I mean, it’s like seeing your son slaughtered twice. First, it was gore-master Ram Gopal Verma’s god-awful Aag, befittingly bearing the name of the culprit responsible — the full name of the film, you will recall, was Ram Gopal Verma Ki Aag. In a bit of delicious irony, Verma was ordered by the court to name his film thus — and anybody who had the terrible misfortune of actually watching that disaster would remember who made it because it said so in the title.
If that wasn’t bad enough, now we have poor Ramesh Sippy having to countenance a second slaughtering by Punit Sira.
Punit bhaiya, you should learn what make politicians know: You can’t make the same soufflé rise twice. One is almost tempted to quote Karl Marx: “History repeats itself, first as tragedy, second as farce.” If you make junk, it doesn’t matter if you call it Jai-Veeru, because the Sholay magic will not bail you out.

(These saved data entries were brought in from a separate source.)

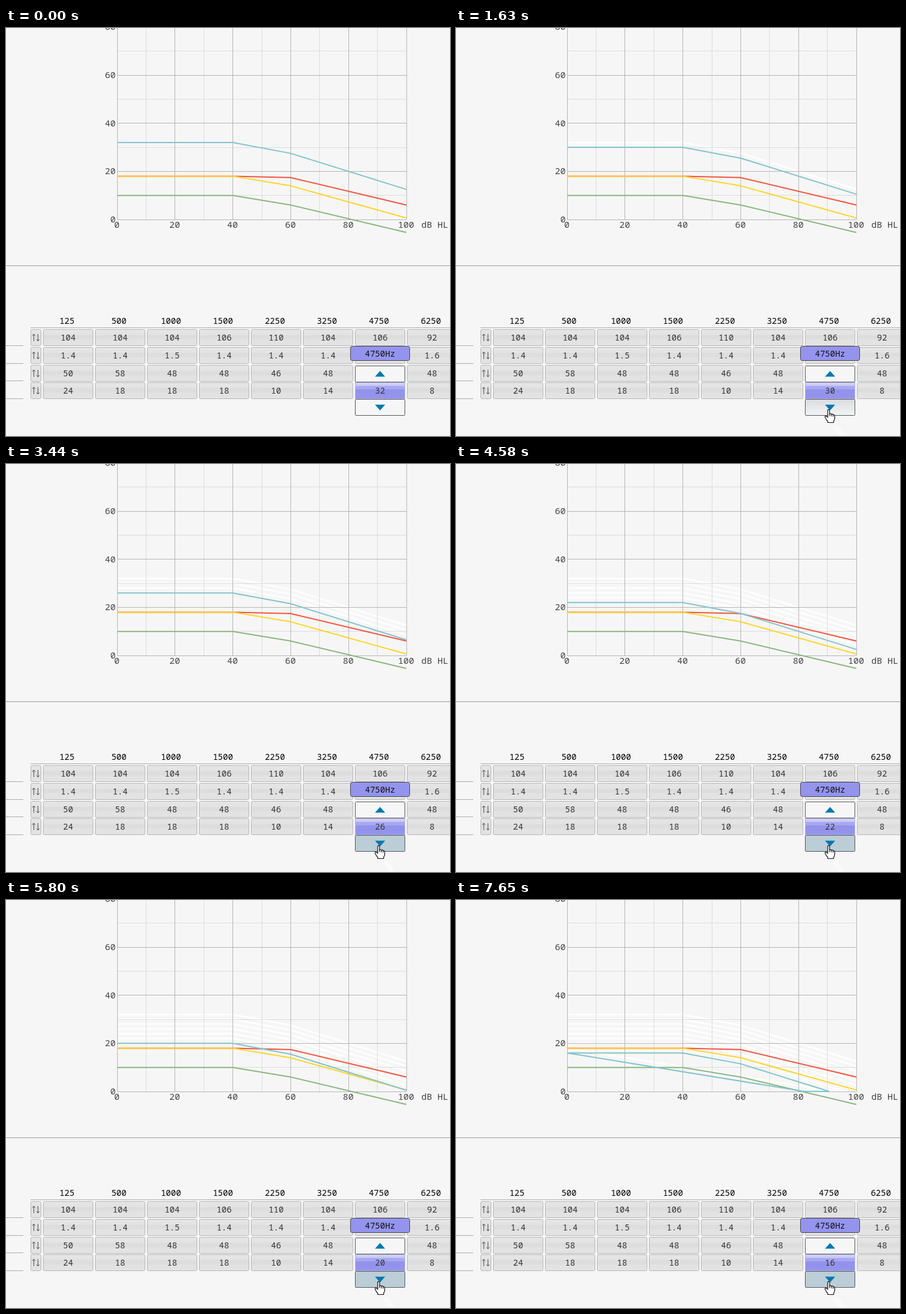
An HTML page for the animation above (8 s loop, 743 px wide and 684 px high).

```html
<!DOCTYPE html>
<html lang="en">
<head>
<meta charset="utf-8">
<title>Gain curve editor</title>
<style>
  html, body { margin: 0; width: 100%; height: 100%; overflow: hidden; background: #f6f6f6; }
  svg { display: block; width: 743px; height: 684px; }
  text { font: 14px "Noto Sans Mono", "DejaVu Sans Mono", monospace; fill: #333; text-anchor: middle; }
  .axis text { font-size: 15px; fill: #444; }
  .head text { fill: #000; }
  .minor { stroke: #dcdcdc; }
  .major { stroke: #b4b4b4; }
  .rule { stroke: #aaa; }
  .curve { fill: none; stroke-width: 2; }
  .ghost { fill: none; stroke: #fefefe; stroke-width: 3; }
  .cell { fill: url(#grey); stroke: #b5b5b5; }
  .icon { fill: none; stroke: #555; }
  .button { fill: #f6f6f6; stroke: #555; }
  .button.hover { fill: url(#hover); }
  .button.down { fill: #bbced7; }
  .tri { fill: #0078ae; }
</style>
</head>
<body>
<svg viewBox="0 0 743 684">
  <defs>
    <linearGradient id="grey" x2="0" y2="1">
      <stop offset="0" stop-color="#e6e6e6"/><stop offset=".36" stop-color="#e2e2e2"/>
      <stop offset=".36" stop-color="#dcdcdc"/><stop offset=".62" stop-color="#dedede"/>
      <stop offset=".62" stop-color="#e2e2e2"/><stop offset="1" stop-color="#e3e3e3"/>
    </linearGradient>
    <linearGradient id="violet" x2="0" y2="1">
      <stop offset="0" stop-color="#d0d0f6"/><stop offset=".2" stop-color="#c8c8f5"/>
      <stop offset=".2" stop-color="#ababf2"/><stop offset=".42" stop-color="#a5a5f0"/>
      <stop offset=".42" stop-color="#9292ec"/><stop offset="1" stop-color="#9494ed"/>
    </linearGradient>
    <linearGradient id="hover" x2="0" y2="1">
      <stop offset="0" stop-color="#d9dce0"/><stop offset="1" stop-color="#f4f4f4"/>
    </linearGradient>
    <clipPath id="plot"><path d="M185 0H671V322H185Z"/></clipPath>
  </defs>
  <g id="ghosts"></g>
  <g id="grid"></g>
  <g id="axis" class="axis"></g>
  <g id="curves"></g>
  <path id="active" class="curve" stroke="#82c3cc"/>
  <path d="M0 398.5H743" stroke="#999"/>
  <path class="rule" d="M0 532.5H29M0 562.5H29M0 591.5H29M0 621.5H29M41 502.5H743"/>
  <g id="head" class="head"></g>
  <g id="table"></g>
  <rect x="576.5" y="533.5" width="99" height="24" rx="3" fill="#9494ee" stroke="#444"/>
  <text x="626" y="551" style="fill:#111">4750Hz</text>
  <rect class="button" x="584.5" y="566.5" width="83" height="27" rx="1"/>
  <path class="tri" d="M617.5 584.5L626 575L634.5 584.5Z"/>
  <rect x="584.5" y="594.5" width="83" height="27" fill="url(#violet)" stroke="#b4b4ec"/>
  <text id="value" x="626" y="613"></text>
  <rect id="down" class="button" x="584.5" y="622.5" width="83" height="27" rx="1"/>
  <path class="tri" d="M617.5 631.5L626 641L634.5 631.5Z"/>
  <path id="trail" d="M634 667L647 683" stroke="#fafafa" stroke-width="9"/>
  <path id="hand" fill="#fff" stroke="#111" stroke-width="1.2" stroke-linejoin="round"
    d="M-1.5 1.2Q0-.8 1.6 1.2V7.6Q3.4 6 4.6 8Q6.6 6.8 7.6 9Q10 8.2 10.2 11V15Q10 18 8.4 19.5V22H-1.4V20Q-4 17-5.8 13.2Q-6.4 10.6-4 11L-1.5 13.4ZM1.6 7.6V11M4.6 8V11.4M7.6 9V12"/>
</svg>
<script>
const $ = id => document.getElementById(id);
const px = d => 186 + 4.84 * d;
const py = v => 321 - 4.0325 * v;
const text = (x, y, s, extra = '') => `<text x="${x}" y="${y}" ${extra}>${s}</text>`;
const levels = [0, 40, 60, 100];
const line = vals => 'M' + vals.map((v, i) => `${px(levels[i])} ${py(v)}`).join('L');

// A curve that drops below zero closes on itself and is cut at the baseline.
function gainPath(v) {
  const end = v - 19.5;
  if (end >= 0) return line([v, v, v - 4.5, end]);
  const cross = 60 + 40 * (v - 4.5) / 15;
  const back = 100 * v / 19.5;
  return line([v, v, v - 4.5]) + `L${px(cross)} 321H${px(back)}Z`;
}

function drawPlot() {
  let minor = '', major = '', labels = '';
  for (let i = 0; i <= 10; i++) {
    const x = Math.floor(px(i * 10)) + .5, y = Math.floor(py(i * 10)) + .5;
    const d = `M${x} 0V321` + (y > 0 ? `M186 ${y}H670` : '');
    if (i % 2) { minor += d; continue; }
    major += d;
    labels += text(px(i * 10) - .5, 335, i * 10);
    labels += text(183.5, Math.round(py(i * 10)) + 5, i * 10, 'style="text-anchor:end"');
  }
  $('grid').innerHTML = `<path class="minor" d="${minor}"/><path class="major" d="${major}"/>`;
  $('axis').innerHTML = labels + text(695, 335, 'dB HL', 'style="text-anchor:start"');
  $('curves').innerHTML = [
    ['#88b77b', [10, 10, 6, -5.4]],
    ['#f4523f', [18, 18, 17.4, 6]],
    ['#ffd52e', [18, 18, 14, .6]]
  ].map(([c, vals]) => `<path class="curve" stroke="${c}" d="${line(vals)}"/>`).join('');
}

function drawTable() {
  const heads = [125, 500, 1000, 1500, 2250, 3250, 4750, 6250];
  const rows = [
    [505, [104, 104, 104, 106, 110, 104, 106, 92]],
    [535, [1.4, 1.4, 1.5, 1.4, 1.4, 1.4, 1.4, 1.6]],
    [565, [50, 58, 48, 48, 46, 48, '', 48]],
    [594, [24, 18, 18, 18, 10, 14, '', 8]]
  ];
  const cell = (x, y, w) =>
    `<rect class="cell" x="${x + .5}" y="${y + .5}" width="${w}" height="27" rx="2"/>`;
  $('head').innerHTML = heads.map((h, i) => text(102 + 87 * i, 496, h)).join('');
  $('table').innerHTML = rows.map(([y, vals]) =>
    cell(41, y, 17) +
    `<path class="icon" d="M46.5 ${y + 20}V${y + 8}m-2.5 3l2.5-3l2.5 3M53.5 ${y + 8}V${y + 20}m-2.5-3l2.5 3l2.5-3"/>` +
    vals.map((v, i) => v === '' ? '' : cell(62 + 87 * i, y, 83) + text(104 + 87 * i, y + 19, v)).join('')
  ).join('');
}

const LOOP = 8000, START = 32, STEP = 2;
const drops = [1170, 2160, 2990, 3830, 4580, 5430, 6260, 7260];
const releases = [[1630, 1770], [2470, 2610], [3300, 3440], [4060, 4200],
                  [4820, 4970], [5660, 5800], [6720, 6880], [7500, 7650]];

drawPlot();
drawTable();
$('ghosts').innerHTML = drops.map((_, i) =>
  `<path class="ghost" d="${gainPath(START - STEP * i)}"/>`).join('');
const ghosts = [...$('ghosts').children];

function frame() {
  const t = performance.now() % LOOP;
  const n = drops.filter(d => t >= d).length;
  const v = START - STEP * n;
  $('value').textContent = v;
  $('active').setAttribute('d', gainPath(v));
  ghosts.forEach((g, i) => g.style.display = i < n ? '' : 'none');

  // The pointer arrives in 70 ms steps, slowing towards the button.
  const step = Math.min(6, Math.floor((t - 60) / 70));
  const left = (1 - step / 6) ** 2;
  const y = 639.5 + 38 * left;
  const shown = t >= 60;
  $('hand').style.display = shown ? '' : 'none';
  $('trail').style.display = t >= 340 ? '' : 'none';
  $('hand').setAttribute('transform', `translate(${623.5 + 25 * left} ${y})`);

  const released = releases.some(([a, b]) => t >= a && t < b);
  const state = !shown || y > 650 ? '' : t < 550 || released ? ' hover' : ' down';
  $('down').setAttribute('class', 'button' + state);
  requestAnimationFrame(frame);
}
frame();
</script>
</body>
</html>
```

As they say in this country, even if you put lipstick on a pig, it’s still a pig.
(Above): Kunal Khemu (r) with a co-star in “Jai Veeru.”

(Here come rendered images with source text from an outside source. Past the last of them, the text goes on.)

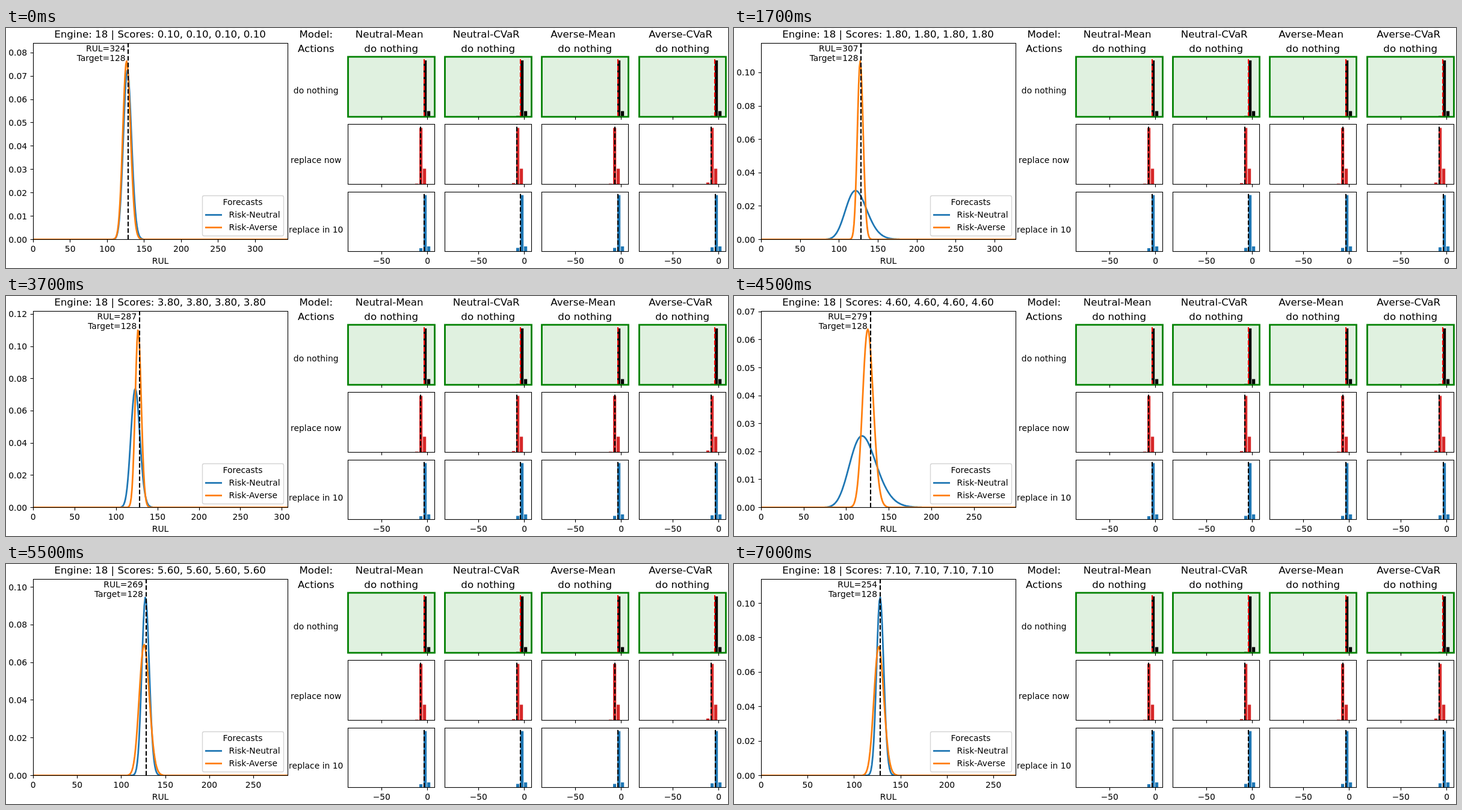
Recreate the animation shown at these times as an HTML page. Size 1200 px wide and 400 px high, loop 7100 ms.

```html
<!DOCTYPE html>
<html lang="en">
<head>
<meta charset="utf-8">
<title>Engine forecasts</title>
<style>
  html, body { margin: 0; width: 100%; height: 100%; overflow: hidden; background: #fff; }
  svg { display: block; width: 1200px; height: 400px; }
  text { font: 13.89px "DejaVu Sans", Verdana, sans-serif; text-anchor: middle; }
  text.big { font-size: 16.67px; }
  text.start { text-anchor: start; }
  text.end { text-anchor: end; }
</style>
</head>
<body>
<svg id="stage" viewBox="0 0 1200 400"></svg>
<script>
const STEP = 100, COUNT = 71;
const BLUE = '#1f77b4', ORANGE = '#ff7f0e', RED = '#d62728';
const PT = 100 / 72;
const DASH = [5.55 * PT, 2.4 * PT].join(' ');
const PLOT = { left: 45.5, right: 468.5, top: 25.5, bottom: 352.5 };
const TARGET = 128;

// step, then peak and mode of the neutral and the averse density
const KEYS = [
  [0, .0724, 127, .0764, 126],
  [9, .0239, 114.3, .0214, 108.3],
  [17, .0293, 121, .1069, 127],
  [28, .2429, 128, .206, 128],
  [45, .0256, 118.3, .0638, 125],
  [55, .0947, 127.3, .0695, 125.8],
  [70, .1036, 127.8, .075, 126.4]
];

const stage = document.getElementById('stage');

function add(parent, tag, attrs, content) {
  const el = document.createElementNS('http://www.w3.org/2000/svg', tag);
  for (const name in attrs) el.setAttribute(name, attrs[name]);
  if (content !== undefined) el.textContent = content;
  parent.appendChild(el);
  return el;
}
const label = (parent, x, y, content, cls = '') =>
  add(parent, 'text', { x, y, class: cls }, content);
const line = (parent, x1, y1, x2, y2, stroke = '#000', width = .8 * PT) =>
  add(parent, 'line', { x1, y1, x2, y2, stroke, 'stroke-width': width });
const rect = (parent, x, y, width, height, attrs) =>
  add(parent, 'rect', { x, y, width, height, ...attrs });

// Centre of the pixel that holds v
const snap = v => Math.floor(v) + .5;

function dashed(parent, x, top, bottom, color) {
  const el = line(parent, x, bottom, x, top, color, 1.5 * PT);
  el.setAttribute('stroke-dasharray', DASH);
  return el;
}

// Small histograms
const COLUMNS = [
  { x: 568.5, name: 'Neutral-Mean', marks: [126.4, 120.4, 126], tails: [0, 1, 5.5] },
  { x: 729.5, name: 'Neutral-CVaR', marks: [125.8, 119.8, 125.8], tails: [1.5, 2, 6] },
  { x: 890.5, name: 'Averse-Mean', marks: [126.8, 121.6, 126.8], tails: [0, 1, 6] },
  { x: 1052.5, name: 'Averse-CVaR', marks: [125.9, 119.2, 126.2], tails: [1.5, 3, 7] }
];
const ROWS = [
  { y: 48, h: 100, name: 'do nothing', bars: '#000', mark: '#f00', shift: 0, side: 9.5, chosen: true },
  { y: 160.5, h: 100, name: 'replace now', bars: RED, mark: '#000', shift: -7, side: 26 },
  { y: 273.5, h: 99, name: 'replace in 10', bars: BLUE, mark: '#000', shift: 0, side: 8.5 }
];
const CELL_WIDTH = 144;

function drawCell(col, row, r) {
  const { x } = col, base = row.y + row.h;
  if (row.chosen) rect(stage, x, row.y, CELL_WIDTH, row.h, { fill: '#e0f1e0' });
  [[118.9, col.tails[r]], [125.6, 94], [131.9, row.side]].forEach(([dx, h]) =>
    rect(stage, Math.round(x + dx + row.shift), base - h, 5.2, h, { fill: row.bars }));
  dashed(stage, Math.round(x + col.marks[r]), row.y, base, row.mark);
  rect(stage, x, row.y, CELL_WIDTH, row.h, {
    fill: 'none',
    stroke: row.chosen ? 'green' : '#000',
    'stroke-width': (row.chosen ? 2 : .8) * PT
  });
  [[55.8, '\u221250'], [132.2, '0']].forEach(([dx, value]) => {
    const tx = snap(x + dx);
    line(stage, tx, base, tx, base + 4.9);
    if (r === 2) label(stage, x + dx, 393, value);
  });
}

label(stage, 515.3, 16, 'Model:', 'big');
label(stage, 515.3, 40, 'Actions', 'big');
ROWS.forEach((row, r) => {
  label(stage, 515.2, [109, 225, 341][r], row.name);
  COLUMNS.forEach(col => drawCell(col, row, r));
});
COLUMNS.forEach(col => {
  label(stage, col.x + 68.7, 16, col.name, 'big');
  label(stage, col.x + 71.7, 40, 'do nothing', 'big');
});

// Forecast plot
const width = PLOT.right - PLOT.left, height = PLOT.bottom - PLOT.top;
const clip = add(add(stage, 'defs'), 'clipPath', { id: 'plot' });
rect(clip, PLOT.left, PLOT.top, width, height);
const inside = add(stage, 'g', { 'clip-path': 'url(#plot)' });
const curves = [BLUE, ORANGE].map(stroke => add(inside, 'path', {
  fill: 'none', stroke, 'stroke-width': 2 * PT, 'stroke-linejoin': 'round'
}));
const targetLine = dashed(inside, 0, PLOT.top, PLOT.bottom, '#000');
rect(stage, PLOT.left, PLOT.top, width, height,
  { fill: 'none', stroke: '#000', 'stroke-width': .8 * PT });
const ticks = add(stage, 'g');
const title = label(stage, 256, 16, '', 'big');
const lifeText = label(stage, 0, 39, '', 'end');
const targetText = label(stage, 0, 55, 'Target=' + TARGET, 'end');
label(stage, 256.5, 393, 'RUL');

rect(stage, 326.5, 279.5, 135, 67, {
  rx: 2.8, fill: '#fff', 'fill-opacity': .8, stroke: '#d4d4d4', 'stroke-width': PT
});
label(stage, 393.5, 295, 'Forecasts');
[['Risk-Neutral', BLUE, 311.5], ['Risk-Averse', ORANGE, 332.5]].forEach(([name, color, y]) => {
  line(stage, 331, y, 359, y, color, 2 * PT);
  label(stage, 370.6, y + 4.5, name, 'start');
});

const mix = (a, b, p) => a + (b - a) * p;
const mixLog = (a, b, p) => Math.exp(mix(Math.log(a), Math.log(b), p));

function forecasts(k) {
  const i = Math.min(KEYS.findLastIndex(key => key[0] <= k), KEYS.length - 2);
  const a = KEYS[i], b = KEYS[i + 1], p = (k - a[0]) / (b[0] - a[0]);
  return [1, 3].map(j => ({
    peak: mixLog(a[j], b[j], p),
    mode: mix(a[j + 1], b[j + 1], p)
  }));
}

// Log-normal density written around its mode
function density({ peak, mode }, x) {
  const s = 1 / (mode * peak * Math.sqrt(2 * Math.PI));
  return peak * Math.exp(-((Math.log(x / mode) / s) ** 2) / 2);
}

// Smallest round step that leaves at most nine intervals
function tickStep(range) {
  const power = Math.floor(Math.log10(range / 9)), unit = 10 ** power;
  const factor = [1, 2, 2.5, 5, 10].find(f => f * unit >= range / 9);
  const digits = Math.max(0, factor === 10 ? -power - 1 : factor === 2.5 ? 1 - power : -power);
  return { step: factor * unit, digits };
}

function draw(k) {
  const life = 324 - k, xMax = life + 20;
  const pair = forecasts(k);
  const yMax = 1.1 * Math.max(...pair.map(f => f.peak));
  const px = x => PLOT.left + x / xMax * width;
  const py = y => PLOT.bottom - y / yMax * height;

  const score = ((k + 1) / 10).toFixed(2);
  title.textContent = 'Engine: 18 | Scores: ' + Array(4).fill(score).join(', ');
  lifeText.textContent = 'RUL=' + life;
  [lifeText, targetText].forEach(el => el.setAttribute('x', px(TARGET - 3) - .5));
  ['x1', 'x2'].forEach(end => targetLine.setAttribute(end, Math.round(px(TARGET))));

  pair.forEach((f, i) => {
    let d = '';
    for (let x = 0; x <= xMax; x++)
      d += (x ? 'L' : 'M') + px(x).toFixed(2) + ' ' + py(density(f, x)).toFixed(2);
    curves[i].setAttribute('d', d);
  });

  ticks.replaceChildren();
  for (let x = 0; x <= xMax; x += 50) {
    const tx = snap(px(x));
    line(ticks, tx, PLOT.bottom, tx, PLOT.bottom + 4.9);
    label(ticks, px(x) - .3, 373, x);
  }
  const { step, digits } = tickStep(yMax);
  for (let n = 0; n * step <= yMax; n++) {
    const y = py(n * step);
    line(ticks, PLOT.left - 4.9, snap(y), PLOT.left, snap(y));
    label(ticks, 35.2, Math.round(y + 5), (n * step).toFixed(digits), 'end');
  }
}

const start = performance.now();
let shown = -1;
function tick() {
  const k = Math.floor((performance.now() - start) / STEP) % COUNT;
  if (k !== shown) draw(shown = k);
  requestAnimationFrame(tick);
}
tick();
</script>
</body>
</html>
```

When small-time crook Veeru (Kunal) meets auto mechanic Jai (Fardeen) in a pub, Jai saves him from getting beaten up by hoodlums. Veeru is a whiz in stealing cars. He convinces Jai to join and the two are on a merry journey of crime. However, unbeknownst to Veeru, Jai is an undercover investigator who is laying out plans to nail underworld don Tejpal (Arbaaz). It’s a small world, because it turns out that Veeru works for Tejpal, and is none too pleased when he comes to know about what Jai is up to.
They end up fighting over it, and Veeru accidentally shoots Jai.
Veeru manages to escape the country. While Jai thinks Veeru shot him on purpose, Veeru has a whole bunch of other problems. Tejpal is gunning for him because he has in his possession a diary that can expose Tejpal. That’s not all. The Mumbai Police are after him, too.
On paper it doesn’t sound half bad, but the problem is Punit bhaiya is utterly, utterly out of his depth as a filmmaker. The guy belongs to the frontbench rather than on the director’s seat. The guy is completely locked in a 1970s time warp, and trots out all the old filmmaking gimmicks and clichés so that at no point does the story engage the viewer, it’s just one long array of gore, fighting, violence beach babes — he clearly is besotted to the idea of mindless entertainment. Trouble is, he got only the mindless part right.
Readers may already have guessed that originality is not Punit’s strong suit—not how the title is filched from a Bollywood classic. So it will come as no surprise that the story is also borrowed from the 1996 Hollywood potboiler Bulletproof.
But give credit where credit is due—Punit does one better than the original, he makes a version that’s even cheesier than the original version, and that’s no mean achievement.
The sad fact is the lousy, jarring background score doesn’t help, and neither does the awful performances.
Fardeen is so lackluster that one wonders if the guy is doing drugs again. Arbaaz must be the only mafia don who seems to be on automatic pilot. Kunal Khemu shines only because the others are so bad, but to his credit it must be said that as long as he is on screen we are spared the agony of watching the listless Fardeen.
Anjana Sukhani, who plays Veeru’s girlfriend, and Dia Mirza as Jai’s live-in girlfriend are hardly seen for long enough to make an impression, which is not an entirely bad thing. Neither the director nor the actors seemed to hold much promise to deliver a compelling presence.
On a broader issue, after the smash hits Ghajini and Rab Ne Bana Di Jodi, Bollywood is already back on its usual trend of back-to-back flops. Films are disappearing without a trace in the box office, and one peek at Jai-Veeru confirms that this is happening for good reason.
In this age of 24-7 satellite television and multiple channels, and cricket, you can no longer shove drivel down the throat of the hapless Bollywood buff. People, you better get your act together, or the result is not going to be pretty.